Advances in High Energy Physics

Volume 2016, Article ID 4303752, 17 pages

http://dx.doi.org/10.1155/2016/4303752

## Aspects of Moduli Stabilization in Type IIB String Theory

Center for Fundamental Physics, Zewail City of Science and Technology, Giza 12588, Egypt

Received 1 October 2015; Revised 28 December 2015; Accepted 30 December 2015

Academic Editor: Elias C. Vagenas

Copyright © 2016 Shaaban Khalil et al. This is an open access article distributed under the Creative Commons Attribution License, which permits unrestricted use, distribution, and reproduction in any medium, provided the original work is properly cited. The publication of this article was funded by SCOAP^{3}.

#### Abstract

We review moduli stabilization in type IIB string theory compactification with fluxes. We focus on KKLT and Large Volume Scenario (LVS). We show that the predicted soft SUSY breaking terms in KKLT model are not phenomenological viable.
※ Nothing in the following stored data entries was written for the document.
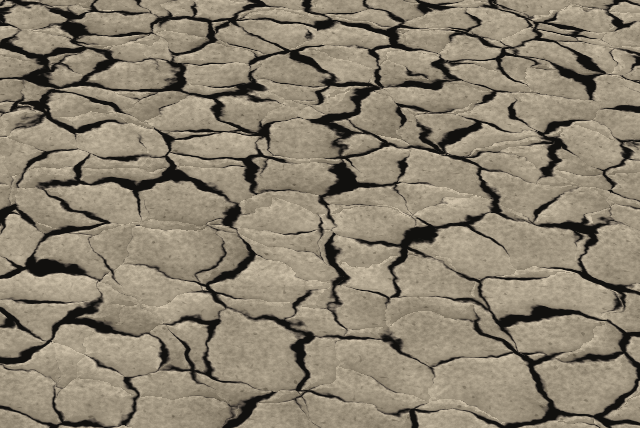
Write a WebGL 2 fragment shader that draws this texture.

```glsl
#version 300 es
precision highp float;

#define PLATES_X 4.3      // plates per canvas height, across, at the near edge
#define PLATES_Y 17.5     // depth scale of the ground plane
#define RECESSION 0.4     // how strongly the ground shrinks with distance
#define SLANT 0.2         // drift of the long cracks down to the right
#define CRACK_WIDTH 0.062
#define WARP 0.27
#define RIM_LIGHT 0.5
#define GRAIN 0.42
#define LIGHT_DIR vec2(-0.35, 0.94)

uniform vec2 u_resolution;
out vec4 fragColor;

struct Plate {
    float gap;      // distance to the crack edge, negative inside the crack
    vec2 outward;   // direction towards the nearest crack
    vec2 offset;    // position relative to the plate centre
    vec2 id;
};

vec2 hash2(vec2 c) {
    vec3 q = fract(c.xyx * vec3(0.1031, 0.1030, 0.0973));
    q += dot(q, q.yzx + 33.33);
    return fract((q.xx + q.yz) * q.zy);
}

vec2 gradientAt(vec2 c) {
    float a = 6.2832 * hash2(c).x;
    return vec2(cos(a), sin(a));
}

float gradientNoise(vec2 p) {
    vec2 i = floor(p), f = p - i;
    vec2 u = f * f * f * (f * (f * 6.0 - 15.0) + 10.0);
    vec2 e = vec2(0.0, 1.0);
    float a = dot(gradientAt(i), f);
    float b = dot(gradientAt(i + e.yx), f - e.yx);
    float c = dot(gradientAt(i + e.xy), f - e.xy);
    float d = dot(gradientAt(i + e.yy), f - e.yy);
    return 1.4 * mix(mix(a, b, u.x), mix(c, d, u.x), u.y);
}

float fbm(vec2 p) {
    float sum = 0.0, amp = 0.6;
    for (int i = 0; i < 4; i++) {
        sum += amp * gradientNoise(p);
        p = mat2(1.6, 1.2, -1.2, 1.6) * p + 7.3;
        amp *= 0.55;
    }
    return sum;
}

vec2 warpField(vec2 p) {
    return vec2(gradientNoise(p), gradientNoise(p + 31.7));
}

// Voronoi plates whose borders open by a different amount on every side
Plate findPlate(vec2 p, float opening, float spread) {
    vec2 cell = floor(p), f = p - cell;
    vec2 home = vec2(0.0), toHome = vec2(0.0);
    float best = 1e3;
    for (int y = -1; y <= 1; y++)
    for (int x = -1; x <= 1; x++) {
        vec2 g = vec2(x, y);
        vec2 r = g + 0.08 + 0.84 * hash2(cell + g) - f;
        float d = dot(r, r);
        if (d < best) { best = d; home = g; toHome = r; }
    }
    Plate plate = Plate(1e3, vec2(0.0, 1.0), -toHome, cell + home);
    for (int y = -2; y <= 2; y++)
    for (int x = -2; x <= 2; x++) {
        vec2 g = home + vec2(x, y);
        vec2 r = g + 0.08 + 0.84 * hash2(cell + g) - f;
        vec2 across = r - toHome;
        if (dot(across, across) < 1e-4) continue;
        vec2 n = normalize(across);
        float side = hash2(2.0 * cell + home + g + 57.0).x - 0.5;
        float gap = dot(0.5 * (toHome + r), n) - max(opening + spread * side, -0.02);
        if (gap < plate.gap) { plate.gap = gap; plate.outward = n; }
    }
    return plate;
}

void main() {
    vec2 st = gl_FragCoord.xy / u_resolution.y;

    // Receding ground plane
    float depth = 1.0 / (1.0 - RECESSION * st.y);
    vec2 ground = vec2((st.x - 0.75) * depth * PLATES_X, PLATES_Y * depth);
    ground.y += SLANT * ground.x;
    ground += 60.0;
    float soft = 0.55 * PLATES_Y * RECESSION * depth * depth / u_resolution.y;

    // Curved, crumbling crack paths
    vec2 p = ground + WARP * warpField(ground * 1.1) + 0.09 * warpField(ground * 3.4);
    p += 0.025 * warpField(ground * 11.0);
    float width = CRACK_WIDTH * depth;
    float swell = gradientNoise(ground * 1.4 + 11.0);
    Plate plate = findPlate(p, width * (0.42 + 1.1 * swell), 0.9 * width);
    Plate split = findPlate(p * 0.68 + 23.0, width * (0.9 * gradientNoise(ground * 1.1 + 90.0) - 0.12), 0.3 * width);
    float splitGap = split.gap / 0.68;
    bool onSplit = splitGap < plate.gap;
    float gap = min(plate.gap, splitGap) + 0.008 * gradientNoise(ground * 24.0);
    vec2 outward = onSplit ? split.outward : plate.outward;

    // Surface tone: plate tilt, stains, grain and lit rims
    vec2 rnd = hash2(plate.id + 5.0);
    float grain = fbm(st * vec2(75.0, 105.0));
    float tone = 0.55 + 0.22 * (rnd.x - 0.5) + 0.3 * dot(plate.offset, rnd - 0.5);
    tone += 0.38 * fbm(ground * 1.5 + 40.0) + GRAIN * grain;
    float lit = dot(outward, LIGHT_DIR);
    float rim = exp(-max(gap, 0.0) / (0.075 * depth));
    tone += RIM_LIGHT * lit * rim * (0.8 + 0.8 * grain);
    tone -= 0.45 * smoothstep(0.5, 0.8, gradientNoise(ground * vec2(13.0, 11.0)));
    tone = clamp(tone, -0.35, 1.18);

    vec3 mud = mix(vec3(0.48, 0.44, 0.37), vec3(0.76, 0.71, 0.62), tone);

    // Crack wall and its shadowed depth
    vec3 wall = vec3(0.30, 0.27, 0.24) * (1.0 + 0.4 * grain);
    vec3 colour = mix(wall, mud, smoothstep(-soft, soft + 0.012, gap));
    float shadow = 1.0 - smoothstep(-0.012 - soft, -0.002 + 0.4 * soft, gap);
    colour = mix(colour, vec3(0.065, 0.063, 0.055), shadow);
    fragColor = vec4(colour, 1.0);
}
```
In LVS, the following result for scalar mass, gaugino mass, and trilinear term is obtained: , which may account for Higgs mass limit if TeV. However, in this case, the relic abundance of the lightest neutralino cannot be consistent with the measured limits. We also study the cosmological consequences of moduli stabilization in both models. In particular, the associated inflation models such as racetrack inflation and Kähler inflation are analyzed. Finally, the problem of moduli destabilization and the effect of string moduli backreaction on the inflation models are discussed.

#### 1. Introduction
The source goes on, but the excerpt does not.